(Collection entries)
* * * *

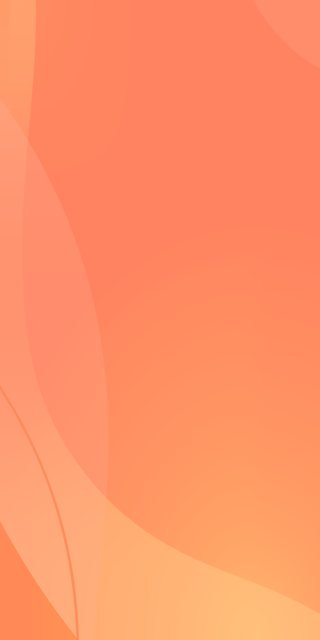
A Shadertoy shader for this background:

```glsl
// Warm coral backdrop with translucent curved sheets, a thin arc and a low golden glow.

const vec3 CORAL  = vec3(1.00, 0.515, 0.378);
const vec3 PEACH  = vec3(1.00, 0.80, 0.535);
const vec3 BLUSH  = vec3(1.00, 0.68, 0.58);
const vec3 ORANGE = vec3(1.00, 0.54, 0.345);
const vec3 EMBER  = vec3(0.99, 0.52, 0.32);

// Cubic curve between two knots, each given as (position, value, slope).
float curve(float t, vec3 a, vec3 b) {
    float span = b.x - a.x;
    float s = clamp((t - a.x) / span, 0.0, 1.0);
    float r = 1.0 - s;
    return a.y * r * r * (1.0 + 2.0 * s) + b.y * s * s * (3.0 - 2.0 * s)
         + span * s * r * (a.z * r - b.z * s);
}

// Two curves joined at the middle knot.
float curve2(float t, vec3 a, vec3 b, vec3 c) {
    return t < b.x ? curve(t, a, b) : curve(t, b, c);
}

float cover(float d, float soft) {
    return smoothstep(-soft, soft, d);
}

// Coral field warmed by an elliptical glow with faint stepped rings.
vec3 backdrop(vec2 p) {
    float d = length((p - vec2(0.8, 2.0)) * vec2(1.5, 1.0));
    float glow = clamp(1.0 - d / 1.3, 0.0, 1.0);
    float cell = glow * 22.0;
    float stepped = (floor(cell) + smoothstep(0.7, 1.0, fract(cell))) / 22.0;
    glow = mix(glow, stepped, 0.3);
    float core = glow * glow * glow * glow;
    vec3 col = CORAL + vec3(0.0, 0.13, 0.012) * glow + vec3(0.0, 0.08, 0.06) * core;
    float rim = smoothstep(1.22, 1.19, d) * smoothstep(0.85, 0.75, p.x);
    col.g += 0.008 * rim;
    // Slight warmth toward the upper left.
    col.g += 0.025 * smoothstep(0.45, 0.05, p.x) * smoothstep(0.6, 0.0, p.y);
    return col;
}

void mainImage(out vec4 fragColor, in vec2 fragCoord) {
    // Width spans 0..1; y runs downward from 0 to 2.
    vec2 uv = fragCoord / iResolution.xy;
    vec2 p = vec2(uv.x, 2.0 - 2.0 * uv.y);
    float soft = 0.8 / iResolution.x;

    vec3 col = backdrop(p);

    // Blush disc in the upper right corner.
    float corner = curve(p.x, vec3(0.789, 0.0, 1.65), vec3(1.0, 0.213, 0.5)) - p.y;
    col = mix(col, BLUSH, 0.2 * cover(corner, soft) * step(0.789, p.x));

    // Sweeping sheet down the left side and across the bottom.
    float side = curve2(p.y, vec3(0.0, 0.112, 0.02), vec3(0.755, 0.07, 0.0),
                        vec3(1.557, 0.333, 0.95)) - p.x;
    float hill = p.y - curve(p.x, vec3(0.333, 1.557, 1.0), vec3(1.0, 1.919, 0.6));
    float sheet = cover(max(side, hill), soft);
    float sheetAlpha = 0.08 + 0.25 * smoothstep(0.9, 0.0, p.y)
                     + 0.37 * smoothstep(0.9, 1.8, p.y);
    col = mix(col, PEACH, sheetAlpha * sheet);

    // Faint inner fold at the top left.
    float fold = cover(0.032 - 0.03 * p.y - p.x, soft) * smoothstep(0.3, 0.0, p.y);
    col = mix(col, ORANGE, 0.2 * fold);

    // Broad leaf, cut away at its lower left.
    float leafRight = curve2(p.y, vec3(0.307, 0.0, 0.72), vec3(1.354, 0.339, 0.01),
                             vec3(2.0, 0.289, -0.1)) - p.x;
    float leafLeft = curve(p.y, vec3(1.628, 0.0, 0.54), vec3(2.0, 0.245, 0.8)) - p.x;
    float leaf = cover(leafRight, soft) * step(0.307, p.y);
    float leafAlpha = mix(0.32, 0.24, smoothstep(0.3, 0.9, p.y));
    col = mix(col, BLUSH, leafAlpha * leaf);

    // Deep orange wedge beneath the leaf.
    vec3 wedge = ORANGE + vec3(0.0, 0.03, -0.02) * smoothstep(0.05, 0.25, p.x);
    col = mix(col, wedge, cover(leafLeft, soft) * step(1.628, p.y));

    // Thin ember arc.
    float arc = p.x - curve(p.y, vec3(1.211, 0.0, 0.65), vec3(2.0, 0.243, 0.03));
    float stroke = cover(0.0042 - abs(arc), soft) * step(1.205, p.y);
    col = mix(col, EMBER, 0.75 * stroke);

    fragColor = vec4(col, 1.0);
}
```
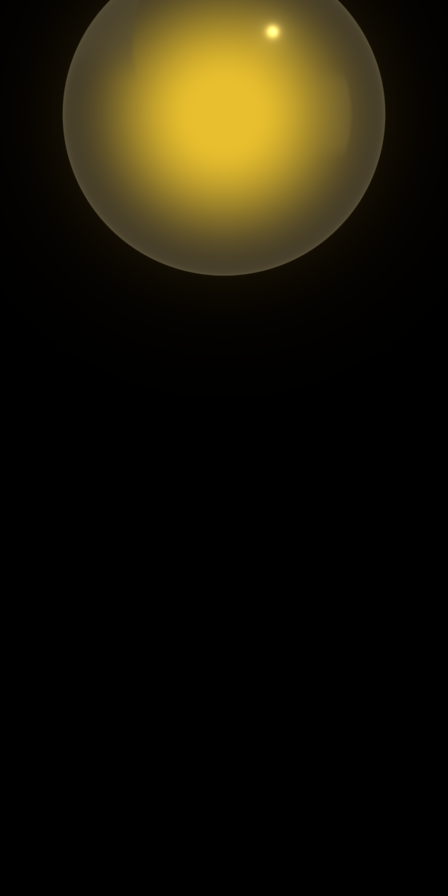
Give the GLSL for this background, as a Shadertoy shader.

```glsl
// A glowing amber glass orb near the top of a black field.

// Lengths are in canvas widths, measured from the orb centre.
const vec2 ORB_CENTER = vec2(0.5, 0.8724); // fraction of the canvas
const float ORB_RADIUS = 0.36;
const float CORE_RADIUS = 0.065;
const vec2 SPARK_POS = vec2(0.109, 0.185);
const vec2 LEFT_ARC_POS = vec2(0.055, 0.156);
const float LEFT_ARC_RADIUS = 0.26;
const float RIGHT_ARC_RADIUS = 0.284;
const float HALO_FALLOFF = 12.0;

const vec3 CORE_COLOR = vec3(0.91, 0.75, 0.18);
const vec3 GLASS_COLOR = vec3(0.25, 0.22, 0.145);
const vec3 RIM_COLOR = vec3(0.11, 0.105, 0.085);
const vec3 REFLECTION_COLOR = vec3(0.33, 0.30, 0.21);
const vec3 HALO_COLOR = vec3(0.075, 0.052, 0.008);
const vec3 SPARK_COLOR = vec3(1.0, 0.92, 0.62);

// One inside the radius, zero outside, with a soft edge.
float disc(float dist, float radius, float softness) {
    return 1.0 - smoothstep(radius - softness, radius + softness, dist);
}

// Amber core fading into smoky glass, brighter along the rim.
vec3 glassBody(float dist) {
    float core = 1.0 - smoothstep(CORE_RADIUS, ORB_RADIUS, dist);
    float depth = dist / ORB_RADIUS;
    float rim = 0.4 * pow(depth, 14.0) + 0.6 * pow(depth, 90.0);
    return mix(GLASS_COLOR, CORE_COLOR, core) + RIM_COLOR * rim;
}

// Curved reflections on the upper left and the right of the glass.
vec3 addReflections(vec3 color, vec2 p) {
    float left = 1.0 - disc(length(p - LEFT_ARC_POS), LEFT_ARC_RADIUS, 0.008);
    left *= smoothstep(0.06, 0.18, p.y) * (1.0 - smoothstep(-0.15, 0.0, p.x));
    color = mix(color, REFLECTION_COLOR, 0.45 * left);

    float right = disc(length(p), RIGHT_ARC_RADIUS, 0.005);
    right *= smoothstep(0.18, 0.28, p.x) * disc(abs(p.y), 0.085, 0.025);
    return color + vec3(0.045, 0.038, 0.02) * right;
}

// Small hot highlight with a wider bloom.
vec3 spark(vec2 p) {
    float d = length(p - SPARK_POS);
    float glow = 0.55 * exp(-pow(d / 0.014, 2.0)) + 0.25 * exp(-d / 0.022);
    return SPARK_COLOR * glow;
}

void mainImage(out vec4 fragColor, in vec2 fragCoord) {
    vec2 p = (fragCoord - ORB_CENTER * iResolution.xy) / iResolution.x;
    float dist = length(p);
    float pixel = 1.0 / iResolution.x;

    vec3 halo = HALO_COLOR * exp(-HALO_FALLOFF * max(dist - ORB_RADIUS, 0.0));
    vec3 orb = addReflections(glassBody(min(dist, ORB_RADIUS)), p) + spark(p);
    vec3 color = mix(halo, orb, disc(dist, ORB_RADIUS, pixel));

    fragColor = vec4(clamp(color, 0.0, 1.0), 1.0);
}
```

* * * *

• WHAT YOU HAVE TO DO: Among the lines above, which ones hold the string "with"? Show them.

• ANSWER TO THIS PROBLEM:
// Warm coral backdrop with translucent curved sheets, a thin arc and a low golden glow.
// Coral field warmed by an elliptical glow with faint stepped rings.
// One inside the radius, zero outside, with a soft edge.
// Small hot highlight with a wider bloom.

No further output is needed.